grasp force coordination; hand and finger biomechanics; curve registration; statistical parametric mapping
3.  Grip Forces During Object Manipulation: Experiment, Mathematical Model & Validation 
When people transport handheld objects, they change the grip force with the object movement. Circular movement patterns were tested within three planes at two different rates (1.0, 1.5 Hz), and two diameters (20, 40 cm). Subjects performed the task reasonably well, matching frequencies and dynamic ranges of accelerations within expectations. A mathematical model was designed to predict the applied normal forces from kinematic data. The model is based on two hypotheses: (a) the grip force changes during movements along complex trajectories can be represented as the sum of effects of two basic commands associated with the parallel and orthogonal manipulation, respectively; (b) different central commands are sent to the thumb and virtual finger (Vf- four fingers combined). The model predicted the actual normal forces with a total variance accounted for of better than 98%. The effects of the two components of acceleration—along the normal axis and the resultant acceleration within the shear plane—on the digit normal forces are additive.
PMCID: PMC3212984  PMID: 21735245
Grasping; manipulation; motor control; modeling
4.  Females Exhibit Shorter Paraspinal Reflex Latencies than Males in Response to Sudden Trunk Flexion Perturbations 
Females have a higher risk of experiencing low back pain or injury than males.
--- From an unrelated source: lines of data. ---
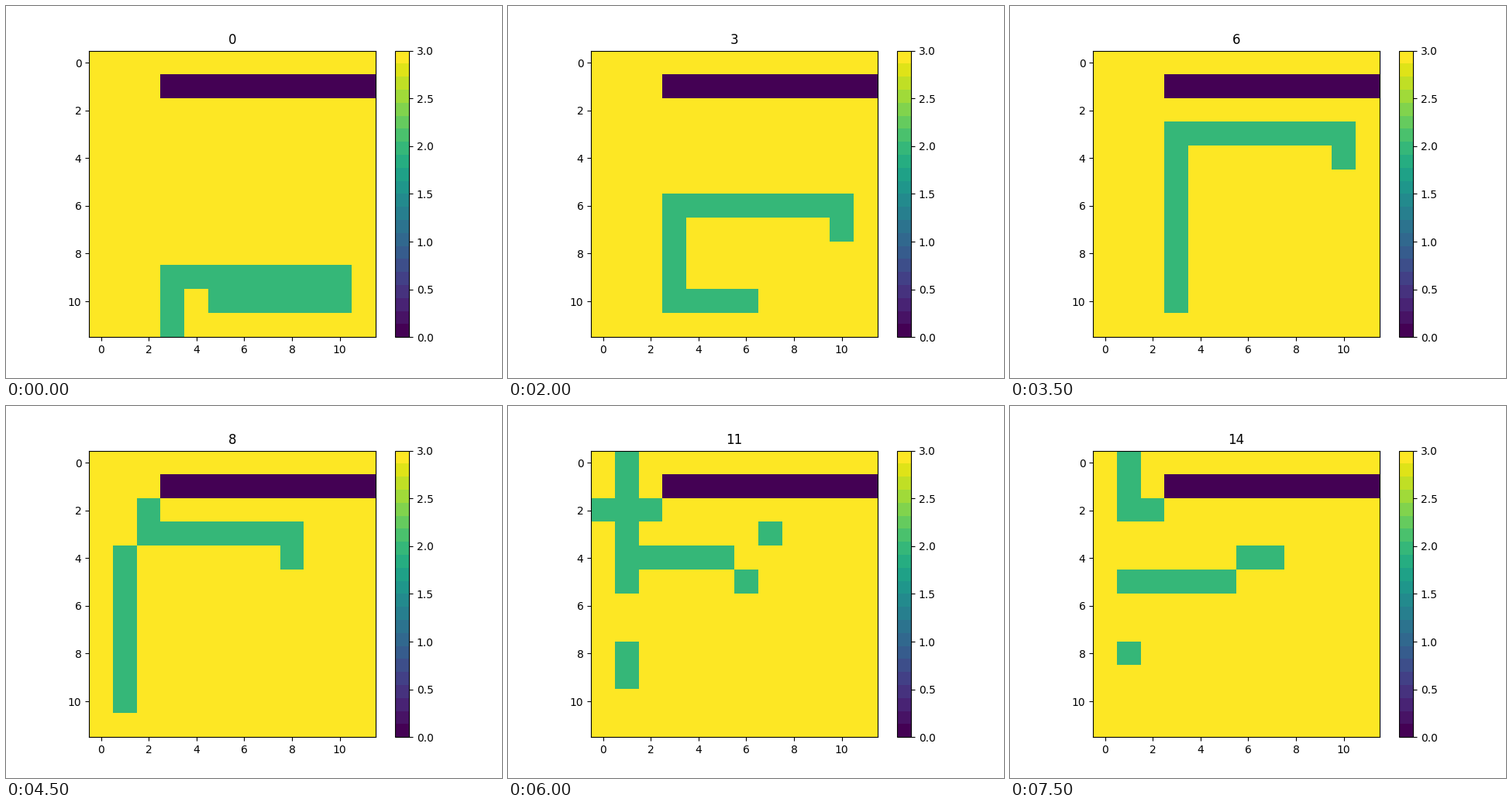
A matplotlib script that plays this animation: 640 by 480 pixels, repeating every 8000 ms.

```python
import matplotlib.pyplot as plt
import numpy as np
from matplotlib.animation import FuncAnimation

SIZE = 12
WALL, AGENT, FREE = 0, 2, 3
LEVELS = 22


def climb(grid, step):
    """The bar rises while the bottom row feeds the left column."""
    top = 9 - step
    grid[top, 3:11] = AGENT
    grid[top + 1, 10] = AGENT
    grid[top:11, 3] = AGENT
    grid[10, 3:10 - step] = AGENT
    if step == 0:  # one agent still waits below the corner
        grid[10, 4] = FREE
        grid[11, 3] = AGENT


def round_wall(grid, step):
    """The bar slides left and its head turns up past the wall."""
    right = 16 - step
    left = max(1, 9 - step)
    grid[3, 2:right + 1] = AGENT
    grid[4, right] = AGENT
    grid[min(4, 12 - step):11 - max(0, step - 8), left] = AGENT
    grid[10 - step:3, 2] = AGENT


def scatter(grid, step):
    """The head column drains upward; the rest sways and breaks apart."""
    sway = (step + 1) % 2
    rebound = abs(step - 12)  # strays drift down, then turn back up
    grid[:17 - step, 1] = AGENT
    grid[2, 2] = AGENT
    grid[4 + sway, 2:6] = AGENT
    grid[3 + sway, 7] = AGENT
    grid[6 - rebound, 6] = AGENT
    grid[10 - rebound, 1] = AGENT
    grid[19 - step, 1] = AGENT
    if step < 13:
        grid[13 - step, 0] = AGENT


def world(step):
    grid = np.full((SIZE, SIZE), FREE)
    grid[1, 3:] = WALL
    phase = climb if step <= 6 else round_wall if step <= 10 else scatter
    phase(grid, step)
    return grid


fig, ax = plt.subplots(figsize=(6.4, 4.8), dpi=100)
image = ax.imshow(world(0), cmap=plt.get_cmap("viridis", LEVELS),
                  vmin=WALL, vmax=FREE)
fig.colorbar(image, ax=ax)
title = ax.set_title("0")


def update(frame):
    step = max(0, frame - 1)  # the opening state is held twice as long
    image.set_data(world(step))
    title.set_text(str(step))
    return image, title


animation = FuncAnimation(fig, update, frames=16, interval=500,
                          repeat=True, repeat_delay=0)
plt.show()
```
One possible reason for this might be altered reflexes since longer paraspinal reflex latencies exist in injured patients versus healthy controls. Gender differences have been reported in paraspinal reflex latency, yet findings are inconsistent. The goal here was to investigate gender differences in paraspinal reflex latency, avoiding and accounting for potentially gender-confounding experimental factors.
Ten males and ten females underwent repeated trunk flexion perturbations. Paraspinal muscle activity and trunk kinematics were recorded to calculate reflex latency and maximum trunk flexion velocity. Two-way mixed model ANOVAs were used to determine the effects of gender on reflex latency and maximum trunk flexion velocity.
Reflex latency was 18.7% shorter in females than in males (P=0.02) when exposed to identical trunk perturbations, and did not vary by impulse (P=0.38). However, maximum trunk flexion velocity was 35.3% faster in females than males (P=0.01) when exposed to identical trunk perturbations, and increased with impulse (P<0.01). While controlling for differences in maximum trunk flexion velocity, reflex latency was 16.4% shorter in females than males (P=0.04).
The higher prevalence of low back pain and injury among females does not appear to result from slower paraspinal reflexes.
PMCID: PMC2878900  PMID: 20359800
Gender; Paraspinal; Reflex Latency; Spinal Stability Control; Trunk Perturbations; Kinematics; Low Back Pain; Low Back Injury; Female; Male

Results 1-4 (4)